Read their TOS: http://www.wolframalpha.com/termsofuse.html, specifically their Attribution and Licensing section.
If you incorporate results from Wolfram Alpha in any work without attribution meeting their standards you will have breached your TOS and they suggest you also will have committed copyright violations and academic plagiarism. If your work is not personal (unshared?) or academic, then they demand you negotiate a license.
Google seems happy to let you know sin(x) is wiggly and send you on your way.
(If you don't see the "play sound" link, refresh the page.)
Edit: Phew, -2 and dropping. I was worried there for a second.
And on top of that, it also gives you the result right there on the page: http://cl.ly/0a3L0K3T2a0E350d300n
Clickable and brings you to wolfram alpha:
zero-click search is an awesome feature of DuckDuckGo
No, I don't see a fast interactive graph when I clicked on that link.

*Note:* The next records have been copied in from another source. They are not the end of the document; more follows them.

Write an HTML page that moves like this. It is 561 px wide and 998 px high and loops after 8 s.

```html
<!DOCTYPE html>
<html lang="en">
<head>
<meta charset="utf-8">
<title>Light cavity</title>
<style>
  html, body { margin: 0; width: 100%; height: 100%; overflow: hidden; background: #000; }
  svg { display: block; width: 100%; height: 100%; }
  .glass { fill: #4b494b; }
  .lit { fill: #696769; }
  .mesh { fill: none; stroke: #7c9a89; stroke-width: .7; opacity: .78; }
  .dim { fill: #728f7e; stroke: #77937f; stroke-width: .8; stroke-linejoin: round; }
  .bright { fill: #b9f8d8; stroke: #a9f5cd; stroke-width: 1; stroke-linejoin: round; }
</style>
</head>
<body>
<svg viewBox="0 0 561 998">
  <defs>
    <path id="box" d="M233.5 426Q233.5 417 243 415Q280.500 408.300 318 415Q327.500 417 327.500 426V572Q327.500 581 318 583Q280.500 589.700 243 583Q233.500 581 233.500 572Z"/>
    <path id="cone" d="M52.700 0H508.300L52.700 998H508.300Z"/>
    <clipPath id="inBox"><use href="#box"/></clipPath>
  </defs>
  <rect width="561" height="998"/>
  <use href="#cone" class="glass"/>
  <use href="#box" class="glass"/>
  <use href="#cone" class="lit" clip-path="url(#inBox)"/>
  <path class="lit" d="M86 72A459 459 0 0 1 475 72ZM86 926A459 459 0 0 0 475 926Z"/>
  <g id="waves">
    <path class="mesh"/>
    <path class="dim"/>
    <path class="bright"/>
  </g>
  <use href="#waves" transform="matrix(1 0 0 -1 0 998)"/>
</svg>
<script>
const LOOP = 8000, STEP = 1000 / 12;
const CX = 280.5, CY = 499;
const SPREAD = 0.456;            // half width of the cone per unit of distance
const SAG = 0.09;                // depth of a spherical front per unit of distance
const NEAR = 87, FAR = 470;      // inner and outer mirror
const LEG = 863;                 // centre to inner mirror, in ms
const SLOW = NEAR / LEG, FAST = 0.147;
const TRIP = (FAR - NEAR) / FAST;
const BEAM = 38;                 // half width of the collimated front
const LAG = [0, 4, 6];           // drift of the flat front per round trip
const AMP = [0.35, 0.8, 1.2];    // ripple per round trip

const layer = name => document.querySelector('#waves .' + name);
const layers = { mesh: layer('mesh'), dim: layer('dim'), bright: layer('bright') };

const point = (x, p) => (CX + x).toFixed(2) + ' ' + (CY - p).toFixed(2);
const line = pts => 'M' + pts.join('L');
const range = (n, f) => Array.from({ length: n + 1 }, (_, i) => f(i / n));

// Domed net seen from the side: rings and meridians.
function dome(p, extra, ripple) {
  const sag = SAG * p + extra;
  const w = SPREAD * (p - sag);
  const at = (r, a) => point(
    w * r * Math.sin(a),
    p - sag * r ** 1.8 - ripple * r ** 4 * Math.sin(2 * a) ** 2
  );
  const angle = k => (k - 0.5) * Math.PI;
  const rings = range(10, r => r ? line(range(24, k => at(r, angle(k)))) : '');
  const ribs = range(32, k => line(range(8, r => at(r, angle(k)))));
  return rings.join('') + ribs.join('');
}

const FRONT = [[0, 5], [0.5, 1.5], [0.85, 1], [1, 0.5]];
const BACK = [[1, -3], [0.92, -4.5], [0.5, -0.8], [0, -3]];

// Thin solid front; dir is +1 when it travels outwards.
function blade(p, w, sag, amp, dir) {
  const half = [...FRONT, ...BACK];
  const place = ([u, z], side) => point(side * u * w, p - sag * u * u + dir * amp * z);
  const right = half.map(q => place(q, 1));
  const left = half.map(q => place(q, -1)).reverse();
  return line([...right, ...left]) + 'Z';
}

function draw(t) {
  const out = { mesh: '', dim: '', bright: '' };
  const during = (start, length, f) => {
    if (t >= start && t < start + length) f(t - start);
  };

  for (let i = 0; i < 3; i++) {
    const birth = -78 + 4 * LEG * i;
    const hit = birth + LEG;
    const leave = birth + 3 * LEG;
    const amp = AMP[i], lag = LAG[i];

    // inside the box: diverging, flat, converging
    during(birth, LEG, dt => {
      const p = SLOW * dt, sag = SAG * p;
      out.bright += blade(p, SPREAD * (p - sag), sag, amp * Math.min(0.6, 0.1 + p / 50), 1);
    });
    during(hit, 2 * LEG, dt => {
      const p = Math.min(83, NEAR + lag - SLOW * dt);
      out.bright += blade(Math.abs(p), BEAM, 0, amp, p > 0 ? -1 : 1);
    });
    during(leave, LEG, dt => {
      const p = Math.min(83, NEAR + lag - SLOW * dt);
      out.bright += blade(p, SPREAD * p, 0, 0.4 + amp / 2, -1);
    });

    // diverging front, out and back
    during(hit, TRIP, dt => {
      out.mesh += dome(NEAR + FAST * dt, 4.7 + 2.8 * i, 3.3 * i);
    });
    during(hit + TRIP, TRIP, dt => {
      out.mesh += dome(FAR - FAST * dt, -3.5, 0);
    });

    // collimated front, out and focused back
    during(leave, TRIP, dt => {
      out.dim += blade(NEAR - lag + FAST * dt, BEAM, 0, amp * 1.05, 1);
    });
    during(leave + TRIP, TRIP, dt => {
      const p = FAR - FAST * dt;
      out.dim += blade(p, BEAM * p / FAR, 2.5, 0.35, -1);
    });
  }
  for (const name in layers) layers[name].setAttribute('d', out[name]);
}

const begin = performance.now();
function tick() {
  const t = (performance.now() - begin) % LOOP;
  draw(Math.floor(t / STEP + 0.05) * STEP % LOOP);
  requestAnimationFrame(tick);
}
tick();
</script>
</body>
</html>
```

Hopefully WA will do something similar in the near future.
Agreed regards zoom and such.
"Try to pan or zoom the function to a different region. The plotting algorithm detected one of the following:
- Too many asymptotes

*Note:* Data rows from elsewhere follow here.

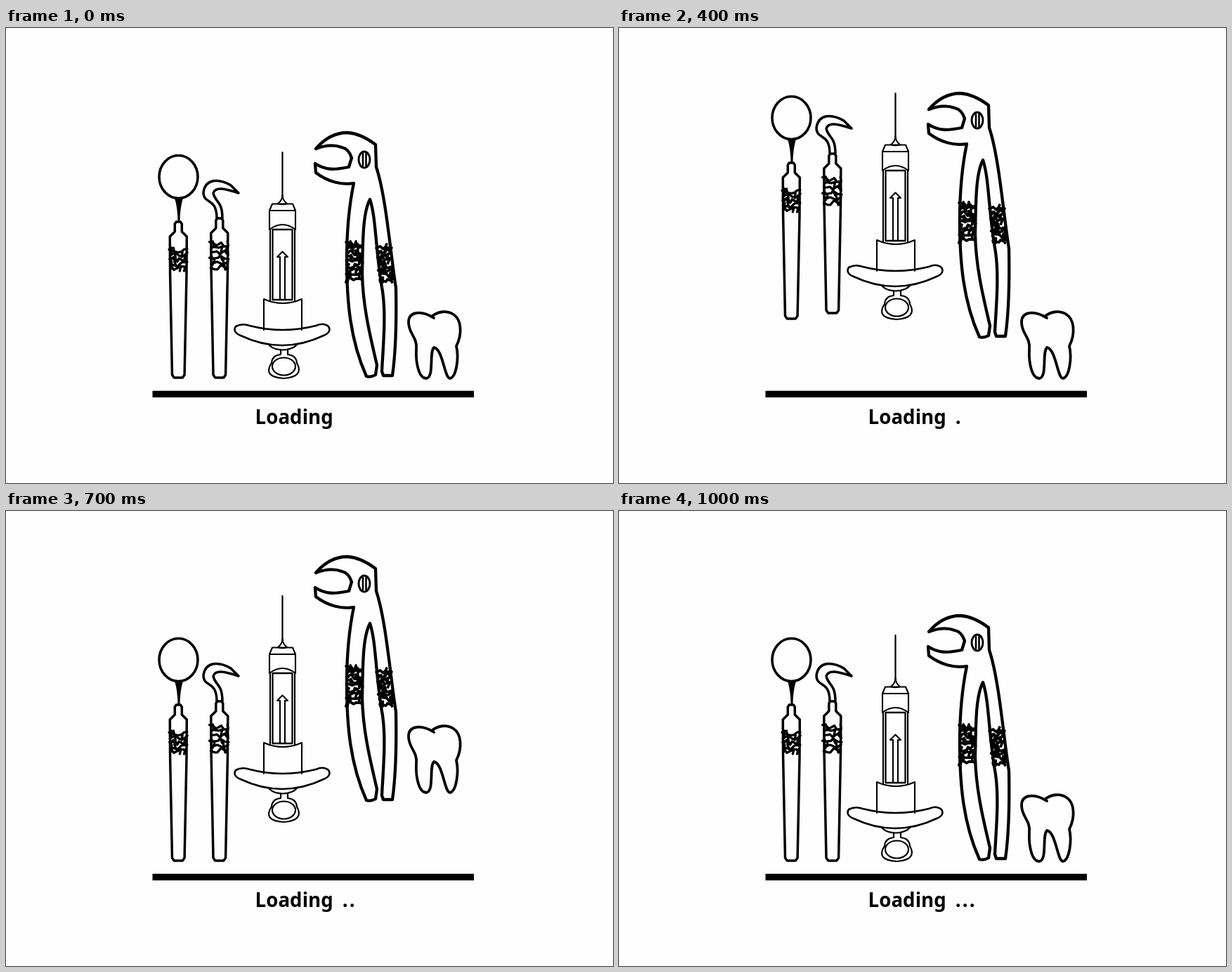
These frames come from a looping animation (864 px wide and 648 px high, 1100 ms). An HTML page with a canvas:

```html
<!DOCTYPE html>
<html lang="en">
<head>
<meta charset="utf-8">
<title>Loading</title>
<style>
html, body { margin: 0; width: 100%; height: 100%; overflow: hidden; background: #fdfefd; }
canvas { display: block; }
</style>
</head>
<body>
<canvas id="stage" width="864" height="648"></canvas>
<script>
const ctx = document.getElementById('stage').getContext('2d');
const STEP = 100, STEPS = 11, FLOOR = 498;

function line(shape, width) {
  ctx.lineWidth = width;
  ctx.stroke(typeof shape === 'string' ? new Path2D(shape) : shape);
}

function ellipse(x, y, rx, ry) {
  const path = new Path2D();
  path.ellipse(x, y, rx, ry, 0, 0, Math.PI * 2);
  return path;
}

// Closed outline, symmetric about cx, from [half width, y] pairs.
function symmetric(cx, half) {
  const path = new Path2D();
  half.forEach(([w, y]) => path.lineTo(cx - w, y));
  half.reverse().forEach(([w, y]) => path.lineTo(cx + w, y));
  path.closePath();
  return path;
}

function handle(cx, top) {
  return symmetric(cx, [
    [3, top], [5, top + 3], [5, top + 14], [12, top + 21],
    [11.7, top + 75], [8.8, FLOOR - 4], [6, FLOOR]
  ]);
}

function random(seed) {
  return () => (seed = seed * 16807 % 2147483647) / 2147483647;
}

// Scribbled band: wavering rows, with a few strokes joining them.
function grip(x, y, w, h, seed, slant = 0) {
  const path = new Path2D(), rnd = random(seed);
  const jitter = size => (rnd() - 0.5) * size;
  const rows = Math.round(h / 6.5), cols = 5, gap = h / rows;
  for (let r = 0; r < rows; r++) {
    const left = x + slant * r / rows, mid = y + (r + 0.5) * gap;
    for (let c = 0; c <= cols; c++) {
      path.lineTo(left + c * w / cols + jitter(4), mid + jitter(7));
    }
    for (let j = 0; j < 2; j++) {
      const px = left + rnd() * w;
      path.moveTo(px, mid - gap / 2);
      path.lineTo(px + jitter(6), mid + gap / 2);
    }
    path.moveTo(left + jitter(4), mid + gap);
  }
  return path;
}

const mirrorGrip = grip(234, 313, 23, 33, 41);
const probeGrip = grip(291.5, 304, 24, 40, 77);
const leftGrip = grip(486, 304, 21, 58, 123);
const rightGrip = grip(529, 308, 18, 54, 219, 4);

function mirror() {
  line(ellipse(245.5, 212, 27.5, 30.5), 3.6);
  ctx.fill(new Path2D('M240 242 H252 Q247.5 257 247.5 276 H244.5 Q244.5 257 240 242Z'));
  line(handle(245.3, 276), 3.5);
  line(mirrorGrip, 3.3);
}

function probe() {
  line(`M300 271 C300 240 281 252 281 234 C284 214 303 214 320 224 L331 235
    C310 228 298 226 295 235 C297 248 308 245 308 271`, 3.5);
  line(handle(303.8, 271), 3.5);
  line(probeGrip, 3.3);
}

function syringe() {
  line('M393.5 177 V240', 2.2);
  line('M387 250 Q393 246 393.5 238 Q394 246 400 250 Q393.5 252.5 387 250', 2.1);
  line('M379 250.5 H408 L412 260 V287 Q393.5 273 375 287 V260Z M375 260 H412', 2.1);
  line('M376 286 V389 M411 286 V389', 2.1);
  line('M379.5 287 H407.5 V387 H379.5Z', 2.3);
  line('M390 387 V326 H386 L393.5 318.5 L401 326 H397 V387', 2.1);
  line('M367 430 V386 Q394 398 421 386 V430', 2.1);
  line(`M327 425 Q336 420 347 424 Q393 436 441 424 Q452 419 459 425
    Q464 433 452 438 Q393 466 334 438 Q322 433 327 425Z`, 2.6);
  line('M375 452 Q381 458 394 458.5 Q408 458 414 451', 2.2);
  line(`M391 459 V465 Q379 466 378 477 Q365 497 395 499
    Q425 497 414 477 Q413 466 401 465 V459`, 2.2);
  line(ellipse(395.5, 482, 16.5, 12.5), 2.2);
}

function forceps() {
  line(`M441 172 C453 158 468 149 486 149 C502 150 514 157 526 166 L527 198
    C541 240 547 320 555 370 C556 420 555 460 550 495 H537 L535 489
    C537 450 541 410 536 375 C526 320 527 270 518 244
    C507 265 508 310 507 350 C508 400 520 445 528 480 L526 494 Q519 498 513 496
    C490 445 485 390 485 330 C485 285 490 245 495 221
    C478 224 458 219 441 206 L440 193 C455 203 468 202 488 198
    L492 185 Q488 172 478 170 Q462 164 441 172Z`, 4.3);
  line(ellipse(510, 187.5, 8, 11.5), 3);
  line('M508 179 V196 M512.5 179 V196', 2.6);
  line(leftGrip, 3.7);
  line(rightGrip, 3.7);
}

function tooth() {
  line(`M609 413 C592 402 573 403 573 419 C573 436 586 440 584 458
    C583 478 588 499 598 499 C610 498 602 462 609 455
    C622 457 624 499 632 499 C641 497 645 470 641 453
    C650 435 648 415 637 408 C628 402 615 403 606 411`, 3.8);
}

const tools = [
  { paint: mirror, top: 98 },
  { paint: probe, top: 92 },
  { paint: syringe, top: 98 },
  { paint: forceps, top: 98 },
  { paint: tooth, top: 98 }
];

// A hop spans six steps; the drop doubles with each step from the peak.
function hop(i) {
  return Math.max(0, 112 - 14 * 2 ** Math.abs(i - 3));
}

function draw(now) {
  const step = Math.floor(now / STEP) % STEPS;
  ctx.fillStyle = '#fdfefd';
  ctx.fillRect(0, 0, 864, 648);
  ctx.fillStyle = ctx.strokeStyle = '#000';
  ctx.lineCap = ctx.lineJoin = 'round';

  tools.forEach(({ paint, top }, i) => {
    ctx.save();
    ctx.translate(0, -Math.min(top, hop(step - i)));
    paint();
    ctx.restore();
  });

  ctx.fillRect(208.5, 516.7, 457.5, 9.4);
  ctx.font = 'bold 27.7px "Noto Sans", "Open Sans", sans-serif';
  ctx.textAlign = 'left';
  ctx.fillText('Loading', 354.6, 564);
  ctx.textAlign = 'center';
  const dots = Math.floor((step + 1) / 3);
  for (let i = 0; i < dots; i++) ctx.fillText('.', 482.8 + i * 10, 564);
}

const start = performance.now();
function tick() {
  draw(performance.now() - start);
  requestAnimationFrame(tick);
}
tick();
</script>
</body>
</html>
```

- Too many transitions of the function from defined to undefined regions
- Too many points on the graph that might not represent the function value currently due to high volatility"
It looks like can actually detect when their graphing algo starts to break down.
One way is to set a threshold for whether or not to join the dots, if it's above the threshold perform a search between those points to see if they are between the dots or if they diverge, this search can be complicated or simple, google seems to use a fair bit of cpu power when zooming out on tan(x) so I'm guessing they're using a search here rather than some alternative 'clever' induction from the nature of the curve itself.
This would produce a list of X values for which the overall function is not defined. When your pixel plotting passes one or more of those X values, don't draw a line. If you pass several in a single pixel, give up.
Related is also navigation in maps-software. Not many programs do this right even though it's so simple.
It also formats the equations nicely and lets you copy them as PDF. Makes a decent formula editor for Pages (with simple formulas).
Yup, that works.
Not to say it is uncommon to call Stephen Wolfram egotistic, I swear there was a thread about Wolfram remembering Turing and people counting how many times Wolfram mentioned himself but it may have been killed as I can't find it.
(Wolfram on Steve Jobs)